-- EXERCISE OBJECTIVE --
In the entries below, tally the lines that contain the string "amplitude", then state that number alone.

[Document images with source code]

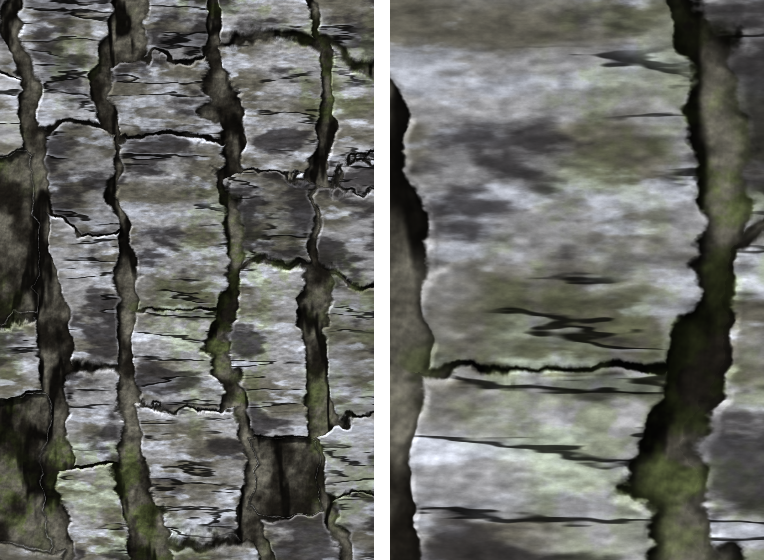
Left: the whole. Right: its middle third, enlarged.
Reproduce this texture procedurally as a Shadertoy shader.

```glsl
#define COLUMN_WIDTH 0.165
#define PLATE_HEIGHT 0.215
#define LEAN 0.07
#define WARP 0.13
#define RAGGED 0.026
#define RELIEF 0.20
#define STAIN 0.78
#define MOSS 0.60
#define GRAIN 0.26

const vec3 CREVICE = vec3(0.055, 0.050, 0.042);
const vec3 UNDERBARK = vec3(0.40, 0.39, 0.35);
const vec3 TAN_BARK = vec3(0.39, 0.38, 0.34);
const vec3 GREY_BARK = vec3(0.60, 0.60, 0.61);
const vec3 SILVER = vec3(0.76, 0.78, 0.83);
const vec3 STAIN_COLOR = vec3(0.17, 0.16, 0.165);
const vec3 MOSS_COLOR = vec3(0.29, 0.35, 0.15);

float hash(vec2 p) {
    return fract(sin(dot(p, vec2(127.1, 311.7))) * 43758.5453);
}

float noise(vec2 p) {
    vec2 i = floor(p), f = fract(p);
    f = f * f * (3.0 - 2.0 * f);
    return mix(mix(hash(i), hash(i + vec2(1, 0)), f.x),
               mix(hash(i + vec2(0, 1)), hash(i + vec2(1, 1)), f.x), f.y);
}

float fbm(vec2 p) {
    float sum = 0.0, amp = 0.52;
    for (int i = 0; i < 5; i++) {
        sum += amp * noise(p);
        p = p * 2.03 + 17.3;
        amp *= 0.5;
    }
    return sum;
}

// Signed distance to the bark plates, positive inside; id names the plate
float plateDistance(vec2 p, out vec2 id) {
    vec2 q = p + vec2(LEAN * p.y, 0.0);
    q += WARP * (vec2(fbm(p * vec2(7, 5)), fbm(p * vec2(6, 8) + 31.0)) - 0.5);
    q += RAGGED * (vec2(fbm(p * vec2(30, 45) + 9.0), fbm(p * vec2(45, 30) + 50.0)) - 0.5);

    float across = q.x / COLUMN_WIDTH + 0.35;
    float column = floor(across);
    float along = q.y / PLATE_HEIGHT + 5.0 * hash(vec2(column, 2.0));
    along += 0.2 * sin(2.7 * along + column);
    id = vec2(column, floor(along));

    float halfWidth = mix(0.36, 0.48, hash(id + 3.0));
    float shift = (2.0 * hash(id + 7.0) - 1.0) * (0.49 - halfWidth);
    halfWidth -= 0.10 * hash(id + 5.0) * (1.0 - fract(along));
    float side = (halfWidth - abs(fract(across) - 0.5 - shift)) * COLUMN_WIDTH;
    float gap = 0.001 + 0.006 * noise(p * 13.0);
    float end = (0.5 - abs(fract(along) - 0.5)) * PLATE_HEIGHT - gap;
    float d = min(side, end);
    return hash(id + 11.0) < 0.13 ? -abs(d) : d;
}

float barkHeight(vec2 p) {
    vec2 id;
    float plate = smoothstep(-0.004, 0.006, plateDistance(p, id));
    float rough = 0.030 * fbm(p * vec2(42, 34));
    float smoothTop = 0.020 + 0.013 * fbm(p * vec2(24, 75));
    return mix(rough, smoothTop, plate);
}

vec3 plateColor(vec2 p, vec2 id, float d) {
    float tone = fbm(p * vec2(14, 26) + id * 3.0);
    vec3 col = mix(TAN_BARK, GREY_BARK, smoothstep(0.32, 0.62, tone));
    col = mix(col, SILVER, 0.8 * smoothstep(0.52, 0.72, fbm(p * vec2(22, 60) + 4.0)));

    // Dark weathered patches, broken up by sideways streaks
    float stain = fbm(p * vec2(10, 16) + id * 7.0) + 0.25 * (fbm(p * vec2(30, 110)) - 0.5);
    col = mix(col, STAIN_COLOR, STAIN * smoothstep(0.52, 0.66, stain));

    // Short horizontal splits with a pale curled lip
    float level = fbm(p * vec2(6, 38) + id * 5.0) - 0.5;
    float open = smoothstep(0.45, 0.65, noise(p * vec2(12, 21) + id));
    float lip = smoothstep(0.0, 0.04, level) * smoothstep(0.14, 0.05, level);
    col = mix(col, SILVER, 0.38 * lip * open);
    col *= 1.0 - 0.75 * open * smoothstep(0.038, 0.008, abs(level));

    // Pale worn rim
    float rim = smoothstep(0.010, 0.002, d) * smoothstep(0.35, 0.6, noise(p * 28.0));
    col = mix(col, GREY_BARK * 1.08, 0.45 * rim);
    return col * mix(0.85, 1.10, hash(id + 19.0));
}

vec3 recessColor(vec2 p) {
    float tone = fbm(p * vec2(30, 20) + 70.0);
    vec3 col = mix(CREVICE * 2.0, UNDERBARK, smoothstep(0.28, 0.70, tone));
    float fissure = abs(fbm(p * vec2(13, 3.5) + 23.0) - 0.5);
    return mix(CREVICE, col, smoothstep(0.01, 0.065, fissure));
}

void mainImage(out vec4 fragColor, in vec2 fragCoord) {
    vec2 p = fragCoord / iResolution.y;
    float pixel = 1.0 / iResolution.y;
    vec2 id, unusedId;
    float d = plateDistance(p, id);
    float plate = smoothstep(-0.0012 - pixel, 0.0012 + pixel, d);

    // Plates over recessed bark, with the shade they cast below
    float shade = smoothstep(-0.003, 0.010, plateDistance(p + vec2(-0.008, 0.014), unusedId));
    vec3 recess = recessColor(p) * (1.0 - 0.65 * shade);
    recess *= mix(0.55, 1.0, smoothstep(0.0, 0.010, -d));
    vec3 col = mix(recess, plateColor(p, id, d), plate);

    // Moss gathers in the recesses and around plate edges
    float moss = smoothstep(0.50, 0.68, fbm(p * vec2(9, 7) + 81.0));
    moss *= smoothstep(0.35, 0.60, fbm(p * 55.0)) * mix(1.0, 0.45, plate);
    float luma = dot(col, vec3(0.3, 0.6, 0.1));
    col = mix(col, MOSS_COLOR * (0.25 + 2.0 * luma), MOSS * moss);

    // Soft light from above and fine grain, fading out of focus at the sides
    float e = 0.003;
    float slope = (barkHeight(p) - barkHeight(p + e * vec2(-0.4, 1.0))) / e;
    col *= 1.0 + clamp(RELIEF * slope, -0.55, 0.40);
    float centre = p.x - 0.5 * iResolution.x / iResolution.y;
    float focus = mix(1.0, 0.45, smoothstep(0.12, 0.34, abs(centre)));
    col *= 1.0 + GRAIN * focus * 2.0 * (fbm(p * vec2(110, 170)) - 0.5);

    fragColor = vec4(clamp(col, 0.0, 1.0), 1.0);
}
```
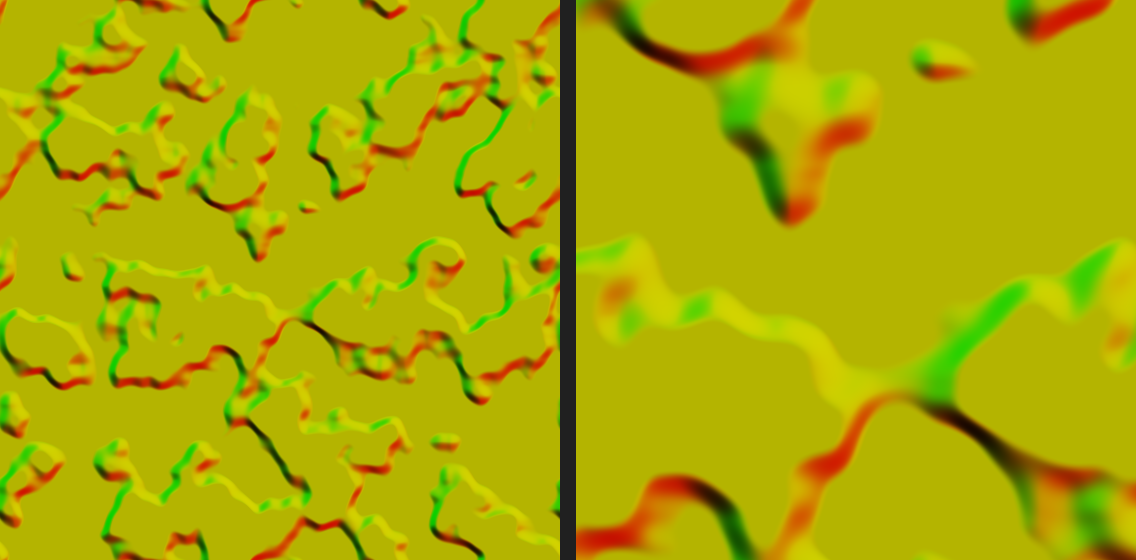
Left, the full canvas; right, a detail of the centre.
This texture map is drawn by a Shadertoy shader. Its source:

```glsl
// Tiling slope map of irregular flat-topped islands: wrapping gradient noise is
// cut into two plateaus, and the slope of the ramps between them is stored as
// red (left-right tilt) and green (up-down tilt). Flat ground stays olive.

#define CELLS 6.0         // noise cells across the tile, whole number
#define OCTAVES 3         // layers of detail in the outlines
#define GAIN 0.5          // strength of each finer layer
#define LEVEL 0.09        // noise value at the middle of the ramps
#define RAMP 0.1          // half height of the ramps in noise units
#define RELIEF 0.028      // slope to tilt
#define SOFTNESS 0.003    // sampling distance for the slope, in tiles
#define LIT_LIMIT 2.3     // compression of tilts towards the light
#define SEED 41u

const float TAU = 6.2831853;

// Unit gradient at a lattice point, from an integer hash
vec2 latticeGradient(vec2 cell, float period, uint layer) {
    uvec2 c = uvec2(mod(cell, period));
    uint h = c.x * 1597u + c.y * 51749u + (layer + SEED) * 7919u;
    h = (h ^ (h >> 16)) * 73244475u;
    h = (h ^ (h >> 15)) * 73244475u;
    h ^= h >> 16;
    float angle = TAU * float(h & 65535u) / 65536.0;
    return vec2(cos(angle), sin(angle));
}

// Gradient noise that wraps after a whole number of cells
float wrapNoise(vec2 p, float period, uint layer) {
    vec2 cell = floor(p);
    vec2 f = p - cell;
    vec2 fade = f * f * f * (f * (f * 6.0 - 15.0) + 10.0);
    vec2 e = vec2(1.0, 0.0);
    float a = dot(latticeGradient(cell, period, layer), f);
    float b = dot(latticeGradient(cell + e.xy, period, layer), f - e.xy);
    float c = dot(latticeGradient(cell + e.yx, period, layer), f - e.yx);
    float d = dot(latticeGradient(cell + e.xx, period, layer), f - e.xx);
    return mix(mix(a, b, fade.x), mix(c, d, fade.x), fade.y);
}

// Two plateaus joined by smooth ramps
float islandHeight(vec2 uv) {
    float sum = 0.0, amplitude = 1.0, period = CELLS;
    for (int i = 0; i < OCTAVES; i++) {
        vec2 shift = vec2(0.37, 0.71) * float(i);
        sum += amplitude * wrapNoise(uv * period + shift, period, uint(i));
        amplitude *= GAIN;
        period *= 2.0;
    }
    return smoothstep(LEVEL - RAMP, LEVEL + RAMP, sum);
}

// Dark tilts fade softly to black, lit tilts level off early
float encodeTilt(float tilt) {
    float lit = max(tilt, 0.0);
    float shaped = tanh(min(tilt, 0.0)) + lit / (1.0 + LIT_LIMIT * lit);
    return sqrt(max(0.5 + 0.5 * shaped, 0.0));
}

void mainImage(out vec4 fragColor, in vec2 fragCoord) {
    vec2 uv = fragCoord / iResolution.xy;

    // Central differences of the height
    vec2 d = vec2(SOFTNESS, 0.0);
    vec2 slope = vec2(islandHeight(uv + d.xy) - islandHeight(uv - d.xy),
                      islandHeight(uv + d.yx) - islandHeight(uv - d.yx));
    vec2 tilt = -RELIEF * slope / (2.0 * SOFTNESS);

    fragColor = vec4(encodeTilt(tilt.x), encodeTilt(tilt.y), 0.0, 1.0);
}
```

-- OUTPUT FOR THIS EXERCISE --
3